Katie Almeida Spencer
Tue, Apr 2, 2019
Meet vs. See - Learn the difference [English Grammar Lesson]
Use MEET for the first time you see someone or when you are seeing them because you have plans or an appointment. Use SEE for all other situations.
Consider this scenario:
Sandra and I grew up together, but I hadn’t seen her in years. So, when she moved back to Boston, I suggested we get coffee and catch up. We met at my favorite café, and it was so nice to see each other! After hours of talking, we decided to get together again for a barbecue at her new house so I could meet her kids.

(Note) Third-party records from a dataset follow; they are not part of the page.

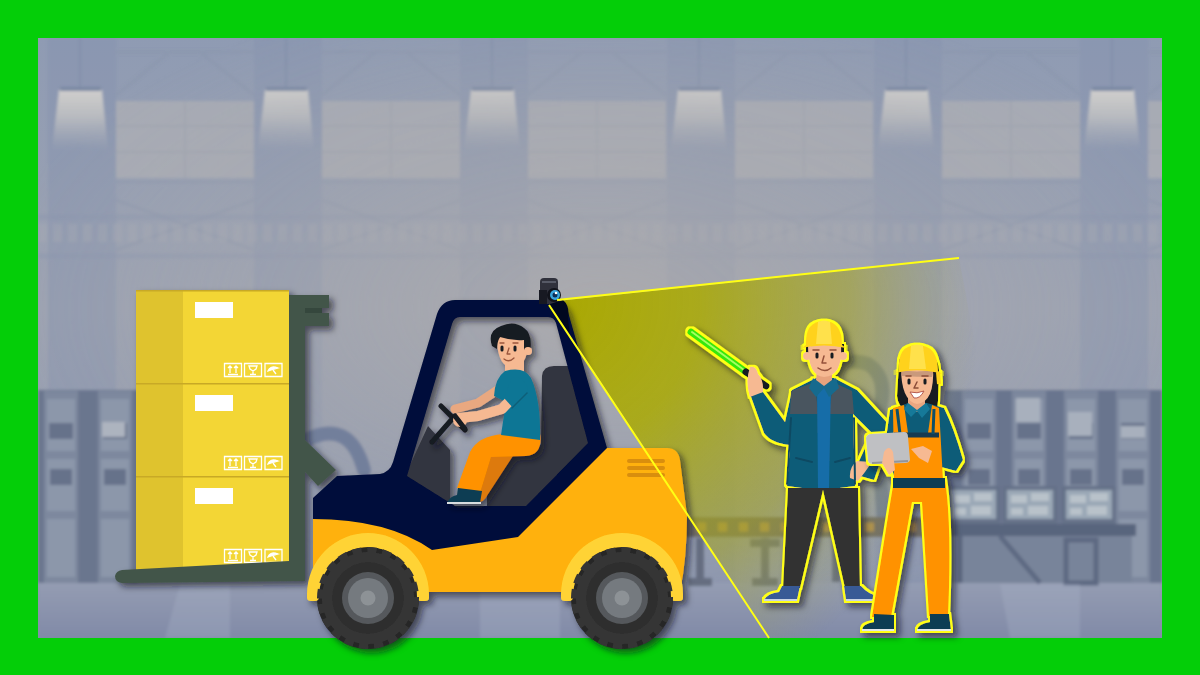
<!DOCTYPE html>
<html lang="en">
<head>
<meta charset="utf-8">
<title>Forklift safety camera</title>
<style>
:root{--frame:#04ce08;--navy:#000d3a;--body:#ffb10a;--fender:#ffd335;--steel:#435549;--box:#f3d634;--box-side:#dfc32e;--rubber:#363636;--seat:#33353f;--skin:#f6b992;--teal:#0d5c78;--shirt:#117695;--orange:#ff9200;--hi:#ffff14;--ink:#161a20;--shoe:#0d3c52}
html,body{margin:0;width:1200px;height:675px;overflow:hidden;background:var(--frame)}
svg{display:block}
.navy{fill:var(--navy)}.body{fill:var(--body)}.steel{fill:var(--steel)}.seat{fill:var(--seat)}.skin{fill:var(--skin)}.teal{fill:var(--teal)}.shirt{fill:var(--shirt)}.orange{fill:var(--orange)}.ink{fill:var(--ink)}.shoe{fill:var(--shoe)}
.line{fill:none;stroke-linecap:round;stroke-linejoin:round}
.beam-line{stroke:var(--hi);stroke-width:2}
</style>
</head>
<body>
<svg width="1200" height="675" viewBox="0 0 1200 675" role="img" aria-label="A forklift camera detects two workers in a warehouse">
<defs>
<linearGradient id="wall" x2="0" y2="1"><stop stop-color="#8f9bb3"/><stop offset=".45" stop-color="#9da3b2"/><stop offset=".88" stop-color="#929bb0"/><stop offset="1" stop-color="#8990ab"/></linearGradient>
<radialGradient id="haze" cx=".5" cy=".45" r=".55"><stop stop-color="#b0adac" stop-opacity=".75"/><stop offset="1" stop-color="#a5a7af" stop-opacity="0"/></radialGradient>
<linearGradient id="lamp-light" x2="0" y2="1"><stop stop-color="#d0cfcd"/><stop offset=".45" stop-color="#c3c3c3" stop-opacity=".8"/><stop offset="1" stop-color="#b4b6bb" stop-opacity="0"/></linearGradient>
<linearGradient id="floor" x2="0" y2="1"><stop stop-color="#949cb2"/><stop offset="1" stop-color="#7f88a6"/></linearGradient>
<radialGradient id="beam" gradientUnits="userSpaceOnUse" cx="550" cy="300" r="430"><stop stop-color="#aaa800"/><stop offset=".35" stop-color="#aaaa0c" stop-opacity=".9"/><stop offset=".7" stop-color="#a3a32c" stop-opacity=".6"/><stop offset="1" stop-color="#a0a060" stop-opacity="0"/></radialGradient>
<filter id="soft"><feGaussianBlur stdDeviation="1.6"/></filter>
<filter id="shadow" x="-10%" y="-10%" width="120%" height="120%"><feDropShadow dx="4" dy="4" stdDeviation="3" flood-color="#14171f" flood-opacity=".6"/></filter>
<filter id="detected" x="-15%" y="-10%" width="135%" height="120%">
<feMorphology in="SourceAlpha" operator="dilate" radius="2" result="edge"/>
<feFlood flood-color="#ffff14"/><feComposite in2="edge" operator="in" result="outline"/>
<feMerge result="figure"><feMergeNode in="outline"/><feMergeNode in="SourceGraphic"/></feMerge>
<feDropShadow in="figure" dx="4" dy="4" stdDeviation="3" flood-color="#14171f" flood-opacity=".6"/>
</filter>
<clipPath id="room"><rect x="38" y="38" width="1124" height="600"/></clipPath>
<g id="bay">
<rect x="48" y="38" width="68" height="545" fill="#8392ae" opacity=".38"/>
<path d="M116 52H254M116 95L170 52M254 95L200 52M116 182H254M116 200L254 250M254 200L116 250" stroke="#8793aa" stroke-width="3" opacity=".35" fill="none"/>
<rect x="116" y="101" width="138" height="77" fill="#b2b3b5" opacity=".65"/>
<path d="M116 126H254M116 152H254M185 101V178" stroke="#a0a5b0" stroke-width="2"/>
<path d="M80 38V90" stroke="#8290aa" stroke-width="2"/>
<path d="M59 90H102L108 150H52Z" fill="url(#lamp-light)"/>
<path d="M60 89H101" stroke="#7a88a3" stroke-width="4"/>
</g>
<g id="cabinet">
<rect width="34" height="192" fill="#7d889e"/>
<path d="M3 8H31V60H3ZM3 68H31V120H3ZM3 128H31V186H3Z" fill="#8c97aa"/>
<path d="M5 32H29V48H5ZM6 78H28V94H6Z" fill="#66728a"/>
</g>
<g id="desk-screen"><rect width="54" height="38" fill="#657188"/><path d="M4 4H50V33H4Z" fill="#9aa7b6"/><path d="M8 9H24V17H8ZM28 7H46V15H28ZM8 22H20V29H8ZM25 20H45V29H25Z" fill="#b9c2ca"/></g>
<g id="care-marks" fill="none" stroke="#fff" stroke-width="1.3">
<path d="M.5.5H17.500V13.500H.5ZM20.500.5H37.500V13.500H20.500ZM41 .5H58V13.500H41Z"/>
<path d="M6 10V3M4 5L6 3L8 5M12 10V3M10 5L12 3L14 5M4 11.500H14M25 3H33L32 6L29 8L26 6ZM29 8V11M26 11.500H32M49 7L52 11"/>
<path d="M44 8Q46 2 54 5L50 6Z" fill="#fff"/>
</g>
<g id="carton">
<rect width="153" height="94" fill="var(--box)"/><rect width="47" height="94" fill="var(--box-side)"/>
<path d="M0 .7H153" stroke="#c8a925" stroke-width="1.500"/>
<rect x="59" y="12" width="38" height="16" fill="#fff"/><use href="#care-marks" x="88" y="73"/>
</g>
<g id="wheel">
<circle r="46" fill="var(--rubber)"/><circle r="47" fill="none" stroke="var(--rubber)" stroke-width="8" stroke-dasharray="9 5.700"/>
<circle r="36" fill="#2e2e2e"/><circle r="26" fill="#55595c"/><circle r="20" fill="#757a7f"/><circle r="7.500" fill="#8d9296"/>
</g>
<path id="fender" d="M-61 1V-3A61 61 0 0 1 61 -3V1Q61 4 57 4H53Q49 4 49 0A49 50 0 0 0 -49 0Q-49 4 -53 4H-57Q-61 4 -61 1Z" fill="var(--fender)"/>
</defs>

<rect id="border" width="1200" height="675" fill="var(--frame)"/>

<g id="warehouse" clip-path="url(#room)">
<rect x="38" y="38" width="1124" height="600" fill="url(#wall)"/>
<g filter="url(#soft)">
<use href="#bay"/><use href="#bay" x="206"/><use href="#bay" x="412"/><use href="#bay" x="619"/><use href="#bay" x="826"/><use href="#bay" x="1032"/>
<path d="M38 217H1162M38 256H1162" stroke="#8a96ad" stroke-width="5" opacity=".45"/>
<path d="M38 233H1162" stroke="#a9adb6" stroke-width="18" stroke-dasharray="9 6" opacity=".35"/>
<path d="M38 38H1162V638H38Z" fill="url(#haze)"/>
<rect x="38" y="583" width="1124" height="60" fill="url(#floor)"/>
<g id="left-cabinets"><rect x="38" y="390" width="100" height="193" fill="#6b768e"/><use href="#cabinet" x="44" y="391"/><use href="#cabinet" x="98" y="391"/><path d="M102 422H125V437H102Z" fill="#adb4bf"/></g>
<g id="right-cabinets"><rect x="944" y="390" width="218" height="193" fill="#69758e"/>
<use href="#cabinet" x="962" y="391"/><use href="#cabinet" x="1012" y="391"/><use href="#cabinet" x="1064" y="391"/><use href="#cabinet" x="1116" y="391"/>
<path d="M1016 398H1040V422H1016ZM1068 412H1092V436H1068ZM1121 426H1145V438H1121Z" fill="#a8b0bd"/>
<path d="M944 526H1132V583H944Z" fill="#78849a"/><path d="M940 524H1136V536H940Z" fill="#59657d"/><path d="M960 536V583M1066 540H1096V583H1066ZM1000 536L1040 583" stroke="#5d6982" stroke-width="5" fill="none"/>
<use href="#desk-screen" x="946" y="486"/><use href="#desk-screen" x="1003" y="486"/><use href="#desk-screen" x="1062" y="486"/></g>
<g id="robot-arms" class="line" stroke="#727f9b" stroke-width="14"><path d="M306 440Q350 418 364 470M822 400Q832 352 868 364Q892 380 876 420L884 520"/></g>
<g id="conveyor"><rect x="670" y="517" width="280" height="20" fill="#706c65"/><path d="M676 527H950" stroke="#b3914e" stroke-width="9" stroke-dasharray="9 12"/><path d="M700 538V582M765 538V582M836 538V582M688 582H712M752 582H778M750 543H780" stroke="#656d80" stroke-width="8"/></g>
<path d="M180 584H230V638H165ZM480 584H560V638H480ZM1000 584H1080V638H1010Z" fill="#a9b3c5" opacity=".3"/>
</g>
</g>

<g id="camera-view">
<path d="M548 302L959 258L985 400L960 638H769Z" fill="url(#beam)" clip-path="url(#room)"/>
</g>

<g id="load" filter="url(#shadow)">
<path class="steel" d="M305 440L336 470L318 486L305 472Z"/>
<use href="#carton" x="136" y="290"/><use href="#carton" x="136" y="383"/><use href="#carton" x="136" y="476"/>
<path class="steel" d="M289 295H329V308H322V313H329V326H305V581L122 583Q115 582 115 576Q116 571 122 570L289 561Z"/>
<path d="M305 308H322V313H305" fill="#36463c"/>
</g>

<g id="forklift" filter="url(#shadow)">
<path class="seat" d="M542 376Q543 366 554 366H568L592 442L530 507H487V472Q488 456 508 453L541 445Z"/>
<path class="seat" d="M428 426L450 450V505L404 478Z"/>
<path class="body" d="M313 517Q388 518 432 549L517 535L606 448H667Q678 448 680 460L687 515Q687 558 680 592H313Z"/>
<path class="navy" fill-rule="evenodd" d="M313 519V498L337 476L380 474Q390 472 393 462L437 314Q442 300 455 300H552Q564 300 568 312L607 448L518 537L432 550Q388 519 313 519ZM460 317Q454 317 452 324L407 476L455 506H526L588 443L556 323Q554 317 548 317Z"/>
<path d="M629 461H663M629 468H663M629 475H663" class="line" stroke="#d98e08" stroke-width="4"/>
<circle cx="368" cy="598" r="51" fill="#262626"/><circle cx="622" cy="598" r="51" fill="#262626"/>
<use href="#fender" x="368" y="597"/><use href="#fender" x="622" y="597"/>
<use href="#wheel" x="368" y="598"/><use href="#wheel" x="622" y="598"/>
</g>

<g id="driver" filter="url(#shadow)">
<path class="line" d="M499 389L478 403L455 409" stroke="#e9a880" stroke-width="9"/>
<path d="M441 406L465 430M453 418L432 442" class="line" stroke="var(--ink)" stroke-width="5"/>
<path d="M478 493L508 447L530 444" class="line" stroke="#dd7a08" stroke-width="18"/>
<path class="orange" d="M503 434H540Q543 455 526 456L491 457L480 493L457 488L470 452Q478 436 503 434Z"/>
<path class="shoe" d="M458 488L482 491L480 503H447Q450 496 457 495Z"/><path d="M447 503H481" stroke="#d9dde0" stroke-width="2"/>
<path class="skin" d="M505 355H524V376H505Z"/>
<path class="shirt" d="M505 371Q524 366 531 378Q541 400 540 440L501 435L506 402L494 396Q495 378 505 371Z"/>
<path class="skin" d="M497 341Q499 333 524 334L528 344Q527 366 513 368Q498 367 497 341Z"/>
<path class="ink" d="M492 346Q487 331 501 326Q514 320 524 328Q533 334 530 353L524 350V340Q512 341 500 337Q497 342 497 349Z"/>
<circle class="skin" cx="528" cy="351" r="4"/><path d="M502 347V350M515 347V350" class="line" stroke="var(--ink)" stroke-width="3"/><path d="M500 343H504M513 343H518M509 348L507 354H510M504 359Q509 363 514 358" class="line" stroke="#9a563c" stroke-width="1.300"/>
<path class="line skin" d="M517 393L502 409L478 416L459 418" style="fill:none" stroke="#f6b992" stroke-width="10"/>
<path class="shirt" d="M512 377Q526 377 528 390Q525 402 514 409L504 398Z"/>
<path class="line" d="M512 408L527 393" stroke="#0c5f79" stroke-width="1.500"/>
<circle class="skin" cx="460" cy="420" r="7"/><path d="M455 416L465 429" class="line" stroke="var(--ink)" stroke-width="5"/>
</g>

<g id="camera">
<path d="M540 282Q540 278 544 278H554Q558 278 558 282V304H540Z" fill="#30313c"/>
<path d="M539 290H547V304H539Z" fill="#171922"/><path d="M542 282H556" stroke="#565966" stroke-width="2"/>
<path d="M550 304L563 300Q570 306 568 318L570 338Z" fill="#00081f"/>
<circle cx="554" cy="295" r="7" fill="#11131b"/><circle cx="555" cy="295" r="5" fill="#39a5dc"/><circle cx="555" cy="295" r="2.500" fill="#0d2c55"/><circle cx="556" cy="293" r="1.300" fill="#fff"/>
</g>
<path class="beam-line" d="M557 300L959 258M549 305L769 638"/>

<g id="signal-worker" filter="url(#detected)">
<path class="line" d="M691 332L746 372" stroke="#35e80c" stroke-width="7"/><path class="line" d="M692 332L744 370" stroke="#a5ff62" stroke-width="2"/>
<path class="line" d="M746 372L766 386" stroke="var(--ink)" stroke-width="7"/>
<path class="teal" d="M750 394L763 392L785 422L792 390L816 378H834L857 390L892 428L874 480L853 474L872 433L853 414L855 486Q820 492 787 486L790 445Q771 443 764 433Z"/>
<path class="skin" d="M750 397Q745 381 750 367Q756 365 758 374Q764 380 763 392ZM872 462L857 461Q849 467 850 478L858 481L865 472Z"/>
<path d="M791 391L815 382L818 414H790ZM833 382L852 391L854 414H829Z" fill="#4a555e"/>
<path d="M817 384H831L829 488H818Z" fill="#176da8"/>
<path d="M813 378L824 386L836 378L839 388L829 397L824 388L816 397L809 388Z" fill="#166b8e"/>
<path d="M791 418L787 484M854 418L855 484M796 458L812 462M835 462L850 458" class="line" stroke="#094a62" stroke-width="2"/>
<path d="M788 488H858L860 588H845L823 490L800 588H783Z" fill="#333"/>
<path d="M782 586H800L797 600H764Q768 593 779 592ZM844 586H861Q868 594 878 596L879 600H846Z" fill="#395a96"/><path d="M764 600H797M846 600H879" stroke="#c9d4e3" stroke-width="2"/>
<path d="M817 368H832V380L824 386L816 380Z" fill="#e7a37d"/>
<path class="ink" d="M806 344H844V358H806Z"/>
<path class="skin" d="M808 345H841Q843 376 824 377Q808 376 808 345Z"/><circle class="skin" cx="807" cy="356" r="4"/><circle class="skin" cx="843" cy="356" r="4"/>
<path d="M817 354V357M832 354V357" class="line" stroke="var(--ink)" stroke-width="3"/><path d="M813 350H819M830 350H836M824 356L822 363H826M818 368Q825 373 831 368" class="line" stroke="#94513a" stroke-width="1.500"/>
<path d="M806 345Q805 321 824 321Q842 321 842 345L846 348Q824 343 802 348Z" fill="#ffd21c"/><path d="M818 322Q824 319 830 322L832 344H816Z" fill="#ffe14b"/>
</g>

<g id="tablet-worker" filter="url(#detected)">
<path class="ink" d="M899 363Q899 352 917 352Q938 352 939 370L938 401Q938 412 930 415L907 411Q898 407 897 396Z"/>
<path class="teal" d="M890 410L908 403H927L944 408Q954 428 963 460L956 471L926 463L928 450L941 449L938 480L895 479L885 446Z"/>
<path class="orange" d="M893 408L904 405L908 433H928L932 405L939 408L943 480H894Z"/>
<path d="M894 435H939" stroke="#193b51" stroke-width="5"/><path d="M897 409L900 434M934 409L933 434" stroke="#0d506a" stroke-width="3"/>
<path class="orange" d="M894 480H945Q952 525 948 616H929L922 502L912 502L891 617H872L889 510Z"/>
<path class="shoe" d="M893 478H945V488H893ZM874 614L894 615V630H862Q862 624 874 622ZM930 614H949L951 630H917Q918 624 930 622Z"/><path d="M862 630H894M917 630H951" stroke="#e2e6e9" stroke-width="2"/>
<path d="M908 394H925V406L917 412L908 406Z" fill="#e9a681"/><path d="M908 403L917 410L926 403L930 409L922 418L917 411L911 417L904 409Z" fill="#167999"/>
<path class="skin" d="M901 367H933Q935 402 917 404Q901 401 901 367Z"/>
<path class="ink" d="M900 369Q917 374 934 369L932 377Q917 377 902 376Z" opacity=".2"/>
<path d="M909 380V383M925 380V383" class="line" stroke="var(--ink)" stroke-width="3"/><path d="M906 376H911M922 376H928M917 382L914 388H918" class="line" stroke="#8b4d39" stroke-width="1.500"/><path d="M910 392Q917 394 924 391Q920 399 914 398Z" fill="#fff" stroke="#b65b4e"/>
<path d="M899 371Q897 345 917 345Q938 345 938 371L942 374Q918 367 895 373Z" fill="#ffd21c"/><path d="M911 346Q917 343 923 346L926 369H909Z" fill="#ffe14b"/><path d="M938 372L939 384" stroke="#ffd21c" stroke-width="4"/>
<path d="M871 434L904 432Q908 432 908 437L910 460Q909 463 905 463L873 464Q868 464 868 460L866 438Q867 434 871 434Z" fill="#bfc0c3"/><path d="M872 463L908 461" stroke="#92949a" stroke-width="2"/>
<path class="skin" d="M884 452Q889 444 893 452L895 470L889 475L882 463ZM911 449L923 446L932 451L928 463L919 458Z"/>
</g>
</svg>
</body>
</html>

Meet and See are two words that are often swapped, though not always correctly. They both can be used for spending time together, so it’s tricky to use the correct one. Let’s break down the paragraph above to look at how these words should be used.
MEET is used to talk about the first time you see someone.
After hours of talking, we decided to get together again for a barbecue at her new house so I could meet her kids.
In the sentence above, the speaker has never met Sandra’s kids before, so this will be the first time she lays eyes on them.
But, and this is where it gets confusing, MEET can be used when you make an appointment, have plans, or schedule something.
So, when she moved back to Boston, I suggested we get coffee and catch up. We met at my favorite café…
Other examples are:
- Let’s meet at 3 p.m. on Friday to discuss the project.
- The managers will meet at noon on the first Tuesday of the month to review progress.
*The word meeting, so often used in business, comes from this second of use of meet, because a meeting is essentially a scheduled plan or appointment.
SEE is used for spending time with someone when it is not the first time.
Sandra and I grew up together, but I hadn’t seen her in years.
…and it was so nice to see each other!
About the author
Katie Almeida Spencer
Katie is an experienced Business Writing and English as a Second Language instructor, business writing coach, and teacher trainer. She taught Business and Academic Writing at the University of Massachusetts Boston. She holds a B.A. in Journalism from the University of Rhode Island and an M.A. in Applied Linguistics from the University of Massachusetts Boston.